▶ HOW TO COMPLETE THIS TASK
If a line below contains the string "beams", copy it out.

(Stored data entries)
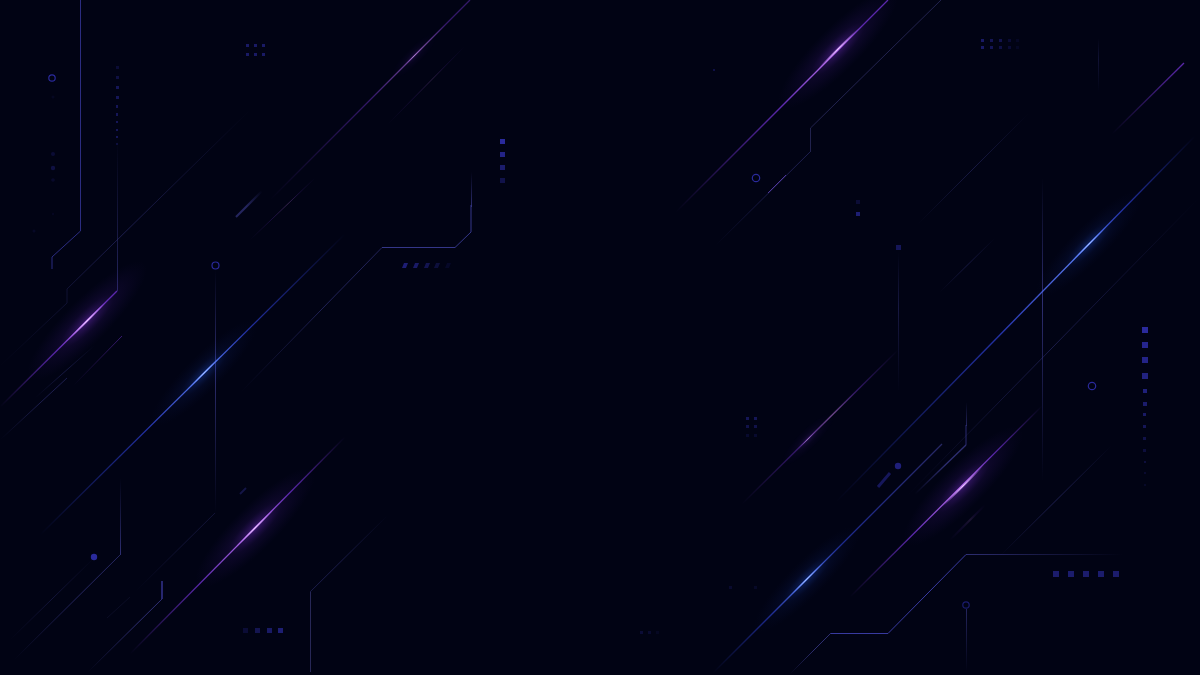
<!DOCTYPE html>
<html lang="en">
<head>
<meta charset="utf-8">
<title>Circuit light background</title>
<style>
:root {
  --night: #010314;
  --indigo: #2a2a9c;
  --slate: #34346c;
  --violet: #7a35e0;
  --pink: #d98cff;
  --blue: #3448f0;
  --sky: #6a8cff;
}
html, body { margin: 0; height: 100%; overflow: hidden; background: var(--night); }
.backdrop { display: block; width: 1200px; height: 675px; }
.base { fill: var(--night); }
.traces, .beams, .nodes { fill: none; }
.traces { stroke: var(--slate); stroke-width: 1; }
.beams { stroke-width: 1.3; }
.nodes { stroke: var(--indigo); stroke-width: 1.2; }
.dots { fill: var(--indigo); }
.v0 { stop-color: var(--violet); stop-opacity: 0; }
.v1 { stop-color: var(--violet); stop-opacity: .75; }
.v2 { stop-color: var(--pink); }
.b0 { stop-color: var(--blue); stop-opacity: 0; }
.b1 { stop-color: var(--blue); stop-opacity: .65; }
.b2 { stop-color: var(--sky); }
.s0 { stop-color: #3c3c90; stop-opacity: 0; }
.s1 { stop-color: #3c3c90; stop-opacity: .75; }
</style>
</head>
<body>
<svg class="backdrop" viewBox="0 0 1200 675" role="img" aria-label="Dark background with glowing diagonal light beams and circuit traces">
  <defs>
    <linearGradient id="violet-late" x1="0" y1="1" x2="1" y2="0">
      <stop class="v0" offset="0"/><stop class="v1" offset=".5"/><stop class="v2" offset=".75"/><stop class="v1" offset=".88"/><stop class="v1" offset="1" stop-opacity=".3"/>
    </linearGradient>
    <linearGradient id="violet-mid" x1="0" y1="1" x2="1" y2="0">
      <stop class="v0" offset="0"/><stop class="v1" offset=".33"/><stop class="v2" offset=".58"/><stop class="v1" offset=".74"/><stop class="v0" offset="1"/>
    </linearGradient>
    <linearGradient id="blue-mid" x1="0" y1="1" x2="1" y2="0">
      <stop class="b0" offset="0"/><stop class="b1" offset=".35"/><stop class="b2" offset=".54"/><stop class="b1" offset=".68"/><stop class="b0" offset="1"/>
    </linearGradient>
    <linearGradient id="blue-late" x1="0" y1="1" x2="1" y2="0">
      <stop class="b0" offset="0"/><stop class="b1" offset=".45"/><stop class="b2" offset=".69"/><stop class="b1" offset=".8"/><stop class="b0" offset="1"/>
    </linearGradient>
    <linearGradient id="blue-early" x1="0" y1="1" x2="1" y2="0">
      <stop class="b0" offset="0"/><stop class="b1" offset=".25"/><stop class="b2" offset=".4"/><stop class="b1" offset=".56"/><stop class="s1" offset="1"/>
    </linearGradient>
    <linearGradient id="violet-rise" x1="0" y1="1" x2="1" y2="0">
      <stop class="v0" offset="0"/><stop class="v1" offset="1"/>
    </linearGradient>
    <linearGradient id="fade-both" x1="0" y1="1" x2="1" y2="0">
      <stop class="s0" offset="0"/><stop class="s1" offset=".5"/><stop class="s0" offset="1"/>
    </linearGradient>
    <linearGradient id="fade-low" x1="0" y1="1" x2="1" y2="0">
      <stop class="s0" offset="0"/><stop class="s1" offset=".6"/><stop class="s1" offset="1"/>
    </linearGradient>
    <linearGradient id="fade-high" x1="0" y1="1" x2="1" y2="0">
      <stop class="s1" offset="0"/><stop class="s1" offset=".4"/><stop class="s0" offset="1"/>
    </linearGradient>
    <linearGradient id="post-both" x1="0" y1="0" x2="0" y2="1">
      <stop class="s0" offset="0"/><stop class="s1" offset=".4"/><stop class="s0" offset="1"/>
    </linearGradient>
    <linearGradient id="post-up" x1="0" y1="0" x2="0" y2="1">
      <stop class="s0" offset="0"/><stop class="s1" offset="1"/>
    </linearGradient>
    <linearGradient id="post-down" x1="0" y1="0" x2="0" y2="1">
      <stop class="s1" offset="0"/><stop class="s0" offset="1"/>
    </linearGradient>
    <linearGradient id="shelf" x1="0" x2="1" y1="0" y2="0">
      <stop class="s1" offset="0"/><stop class="s0" offset="1"/>
    </linearGradient>
    <radialGradient id="violet-haze">
      <stop offset="0" stop-color="#8a35e8" stop-opacity=".4"/><stop offset=".45" stop-color="#5a22b0" stop-opacity=".13"/><stop offset="1" stop-color="#3a1890" stop-opacity="0"/>
    </radialGradient>
    <radialGradient id="blue-haze">
      <stop offset="0" stop-color="#2860f0" stop-opacity=".32"/><stop offset=".45" stop-color="#1838a8" stop-opacity=".1"/><stop offset="1" stop-color="#102070" stop-opacity="0"/>
    </radialGradient>
    <radialGradient id="spark-fill">
      <stop offset="0" stop-color="#f0d0ff"/><stop offset="1" stop-color="#b45cff" stop-opacity="0"/>
    </radialGradient>
    <radialGradient id="blue-spark-fill">
      <stop offset="0" stop-color="#a8c4ff"/><stop offset="1" stop-color="#3c60ff" stop-opacity="0"/>
    </radialGradient>
    <g id="violet-glow">
      <ellipse rx="82" ry="22" fill="url(#violet-haze)"/>
      <ellipse rx="30" ry="1.6" fill="url(#spark-fill)"/>
    </g>
    <g id="blue-glow">
      <ellipse rx="74" ry="18" fill="url(#blue-haze)"/>
      <ellipse rx="28" ry="1.3" fill="url(#blue-spark-fill)"/>
    </g>
    <rect id="dot-s" width="3" height="3"/>
    <rect id="dot-m" width="5" height="5"/>
    <rect id="dot-l" width="6" height="6"/>
    <polygon id="slant" points="2,0 6,0 4,5 0,5"/>
  </defs>

  <rect class="base" width="1200" height="675"/>

  <g class="traces">
    <!-- left side -->
    <path d="M80.500 0V231L52 257V269" stroke="#2b2c80"/>
    <path d="M0 366L67 303V289L250 110" stroke="url(#fade-both)" opacity=".6"/>
    <path d="M240 393L382 247.500" stroke="url(#fade-low)" opacity=".7"/>
    <path d="M382 247.500H455L471 232V205" stroke="#343688"/>
    <path d="M88 672L162 599V581" stroke="url(#fade-low)"/>
    <path d="M162 599V581" stroke="#37359c"/>
    <path d="M14 660L120 555" stroke="url(#fade-low)" opacity=".8"/>
    <path d="M10 640L95 557" stroke="url(#fade-both)" opacity=".4"/>
    <path d="M135 592L215 513" stroke="url(#fade-low)" opacity=".35"/>
    <path d="M310.500 672V592" opacity=".75"/>
    <path d="M310 592L388 515" stroke="url(#fade-high)" opacity=".55"/>
    <path d="M0 440L67 378" stroke="url(#fade-low)" opacity=".6"/>
    <path d="M73 386L122 336" stroke="url(#violet-rise)" opacity=".6"/>
    <path d="M35 398L95 345" stroke="url(#fade-both)" opacity=".5"/>
    <path d="M388 124L465 46" stroke="url(#violet-mid)" opacity=".2"/>
    <path d="M250 240L315 178" stroke="url(#violet-mid)" opacity=".25"/>
    <path d="M236 217L262 191" stroke="url(#fade-high)" stroke-width="2" opacity=".8"/>
    <path d="M240 494L246 488" stroke="#282878" stroke-width="2" opacity=".5"/>
    <path d="M107 618L130 597" opacity=".2"/>
    <!-- right side -->
    <path d="M715 246L810 152" stroke="url(#fade-low)" opacity=".6"/>
    <path d="M768 193L786 175" stroke="#6c48c8" opacity=".7"/>
    <path d="M810.500 152V128L941 0" opacity=".65"/>
    <path d="M918 224L1028 114" stroke="url(#fade-both)" opacity=".5"/>
    <path d="M940 292L995 238" stroke="url(#fade-both)" opacity=".5"/>
    <path d="M905 498L1200 197" stroke="url(#fade-both)" opacity=".55"/>
    <path d="M1000 556L1112 445" stroke="url(#fade-both)" opacity=".65"/>
    <path d="M790 674L831 633" stroke="url(#fade-low)"/>
    <path d="M831 633.500H888L966 554.500" stroke="#383aa0"/>
    <path d="M878 487L890 473" stroke="#24248a" stroke-width="3" opacity=".6"/>
    <path d="M966 445V425" stroke="#383890" opacity=".75"/>
    <path d="M950 540L985 505" stroke="url(#violet-mid)" stroke-width="2" opacity=".12"/>
  </g>

  <g class="posts">
    <rect x="117" y="140" width="1" height="151" fill="url(#post-up)" opacity=".8"/>
    <rect x="471" y="172" width="1" height="35" fill="url(#post-up)"/>
    <rect x="215" y="270" width="1" height="243" fill="url(#post-both)"/>
    <rect x="120" y="478" width="1" height="77" fill="url(#post-up)"/>
    <rect x="1042" y="178" width="1" height="304" fill="url(#post-both)"/>
    <rect x="898" y="252" width="1" height="140" fill="url(#post-both)" opacity=".5"/>
    <rect x="1098" y="38" width="1" height="54" fill="url(#post-both)" opacity=".35"/>
    <rect x="966" y="402" width="1" height="24" fill="url(#post-up)" opacity=".8"/>
    <rect x="966" y="609" width="1" height="63" fill="url(#post-down)" opacity=".8"/>
    <rect x="966" y="554" width="156" height="1" fill="url(#shelf)"/>
  </g>

  <g class="beams">
    <path d="M270 200L470 0" stroke="url(#violet-late)" opacity=".55"/>
    <path d="M676 212L888 0" stroke="url(#violet-late)"/>
    <path d="M0 407L117 291" stroke="url(#violet-late)"/>
    <path d="M130 654L345 437" stroke="url(#violet-mid)"/>
    <path d="M850 597L1042 406" stroke="url(#violet-mid)"/>
    <path d="M742 504L898 350" stroke="url(#violet-mid)" opacity=".5"/>
    <path d="M1112 134L1184 63" stroke="url(#violet-rise)"/>
    <path d="M40 535L345 234" stroke="url(#blue-mid)"/>
    <path d="M836 502L1195 136" stroke="url(#blue-late)"/>
    <path d="M715 671L966 445" stroke="none"/>
    <path d="M713 673L942 444" stroke="url(#blue-early)" opacity=".85"/>
    <path d="M915 494L966 445" stroke="url(#fade-low)"/>
  </g>

  <g class="glows">
    <use href="#violet-glow" transform="translate(838 49) rotate(-45)"/>
    <use href="#violet-glow" transform="translate(87 321) rotate(-45)"/>
    <use href="#violet-glow" transform="translate(255 528) rotate(-45)"/>
    <use href="#violet-glow" transform="translate(963 486) rotate(-45)"/>
    <use href="#violet-glow" transform="translate(808 439) rotate(-45) scale(.45)" opacity=".5"/>
    <use href="#violet-glow" transform="translate(414 56) rotate(-45) scale(.4)" opacity=".45"/>
    <use href="#blue-glow" transform="translate(204 373) rotate(-45)"/>
    <use href="#blue-glow" transform="translate(1089 244) rotate(-45)"/>
    <use href="#blue-glow" transform="translate(807 579) rotate(-45)"/>
  </g>

  <g class="nodes">
    <circle cx="52" cy="78" r="3.200"/>
    <circle cx="215.500" cy="265.500" r="3.500"/>
    <circle cx="756" cy="178" r="3.700"/>
    <circle cx="1092" cy="386" r="3.700"/>
    <circle cx="966" cy="605" r="3.200" opacity=".65"/>
  </g>

  <g class="dots">
    <circle cx="94" cy="557" r="3.200"/>
    <circle cx="898" cy="466" r="3.200" opacity=".75"/>
    <g class="grid-top-left" opacity=".6">
      <use href="#dot-s" x="246" y="44"/><use href="#dot-s" x="254" y="44"/><use href="#dot-s" x="262" y="44"/>
      <use href="#dot-s" x="246" y="53"/><use href="#dot-s" x="254" y="53"/><use href="#dot-s" x="262" y="53"/>
    </g>
    <g class="column-left" opacity=".5">
      <use href="#dot-s" x="116" y="66" opacity=".5"/><use href="#dot-s" x="116" y="76" opacity=".7"/><use href="#dot-s" x="116" y="86"/><use href="#dot-s" x="116" y="96"/>
      <rect x="116" y="105" width="2" height="3"/><rect x="116" y="113" width="2" height="3"/><rect x="116" y="121" width="2" height="2"/><rect x="116" y="129" width="2" height="2"/><rect x="116" y="136" width="2" height="2"/><rect x="116" y="143" width="2" height="2" opacity=".6"/>
    </g>
    <g class="column-far-left" opacity=".35">
      <circle cx="53" cy="154" r="2" opacity=".7"/><circle cx="53" cy="168" r="2.200"/><circle cx="53" cy="180" r="1.800" opacity=".5"/><circle cx="53" cy="97" r="1.500" opacity=".3"/><circle cx="53" cy="214" r="1.200" opacity=".3"/><circle cx="34" cy="231" r="1.500" opacity=".4"/>
    </g>
    <g class="column-center">
      <use href="#dot-m" x="500" y="139"/><use href="#dot-m" x="500" y="152" opacity=".85"/><use href="#dot-m" x="500" y="165" opacity=".65"/><use href="#dot-m" x="500" y="178" opacity=".4"/>
    </g>
    <g class="slants">
      <use href="#slant" x="402" y="263" opacity=".7"/><use href="#slant" x="413" y="263" opacity=".6"/><use href="#slant" x="424" y="263" opacity=".45"/><use href="#slant" x="434" y="263" opacity=".3"/><use href="#slant" x="445" y="263" opacity=".15"/>
    </g>
    <g class="row-bottom-left">
      <use href="#dot-m" x="243" y="628" opacity=".25"/><use href="#dot-m" x="255" y="628" opacity=".45"/><use href="#dot-m" x="267" y="628" opacity=".6"/><use href="#dot-m" x="278" y="628" opacity=".7"/>
    </g>
    <g class="grid-top-right" opacity=".6">
      <use href="#dot-s" x="981" y="39"/><use href="#dot-s" x="990" y="39" opacity=".8"/><use href="#dot-s" x="999" y="39" opacity=".7"/><use href="#dot-s" x="1008" y="39" opacity=".4"/><use href="#dot-s" x="1016" y="39" opacity=".2"/>
      <use href="#dot-s" x="981" y="46"/><use href="#dot-s" x="990" y="46" opacity=".8"/><use href="#dot-s" x="999" y="46" opacity=".6"/><use href="#dot-s" x="1008" y="46" opacity=".4"/><use href="#dot-s" x="1016" y="46" opacity=".2"/>
    </g>
    <g class="column-right">
      <use href="#dot-l" x="1142" y="327"/><use href="#dot-l" x="1142" y="342" opacity=".9"/><use href="#dot-l" x="1142" y="357" opacity=".85"/><use href="#dot-l" x="1142" y="373" opacity=".8"/>
      <rect x="1143" y="389" width="4" height="4" opacity=".75"/><rect x="1143" y="402" width="4" height="4" opacity=".65"/><use href="#dot-s" x="1143" y="413" opacity=".6"/><use href="#dot-s" x="1143" y="425" opacity=".5"/><use href="#dot-s" x="1143" y="437" opacity=".4"/><use href="#dot-s" x="1143" y="449" opacity=".3"/><rect x="1144" y="461" width="2" height="2" opacity=".3"/><rect x="1144" y="472" width="2" height="2" opacity=".2"/><rect x="1144" y="484" width="2" height="2" opacity=".15"/>
    </g>
    <g class="row-bottom-right" opacity=".65">
      <use href="#dot-l" x="1053" y="571"/><use href="#dot-l" x="1068" y="571"/><use href="#dot-l" x="1083" y="571"/><use href="#dot-l" x="1098" y="571"/><use href="#dot-l" x="1113" y="571"/>
    </g>
    <g class="grid-center-right" opacity=".5">
      <use href="#dot-s" x="746" y="417"/><use href="#dot-s" x="754" y="417"/><use href="#dot-s" x="746" y="425" opacity=".8"/><use href="#dot-s" x="754" y="425" opacity=".8"/><use href="#dot-s" x="746" y="434" opacity=".4"/><use href="#dot-s" x="754" y="434" opacity=".4"/>
    </g>
    <g class="strays">
      <rect x="856" y="200" width="4" height="4" opacity=".25"/><rect x="856" y="212" width="4" height="4" opacity=".7"/><use href="#dot-m" x="896" y="245" opacity=".5"/>
      <use href="#dot-s" x="729" y="586" opacity=".2"/><use href="#dot-s" x="754" y="586" opacity=".15"/>
      <use href="#dot-s" x="640" y="631" opacity=".25"/><use href="#dot-s" x="648" y="631" opacity=".2"/><use href="#dot-s" x="656" y="631" opacity=".1"/>
      <circle cx="714" cy="70" r="1" opacity=".5"/>
    </g>
  </g>
</svg>
</body>
</html>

▶ WRITTEN REPLY
.traces, .beams, .nodes { fill: none; }
.beams { stroke-width: 1.3; }
<svg class="backdrop" viewBox="0 0 1200 675" role="img" aria-label="Dark background with glowing diagonal light beams and circuit traces">
  <g class="beams">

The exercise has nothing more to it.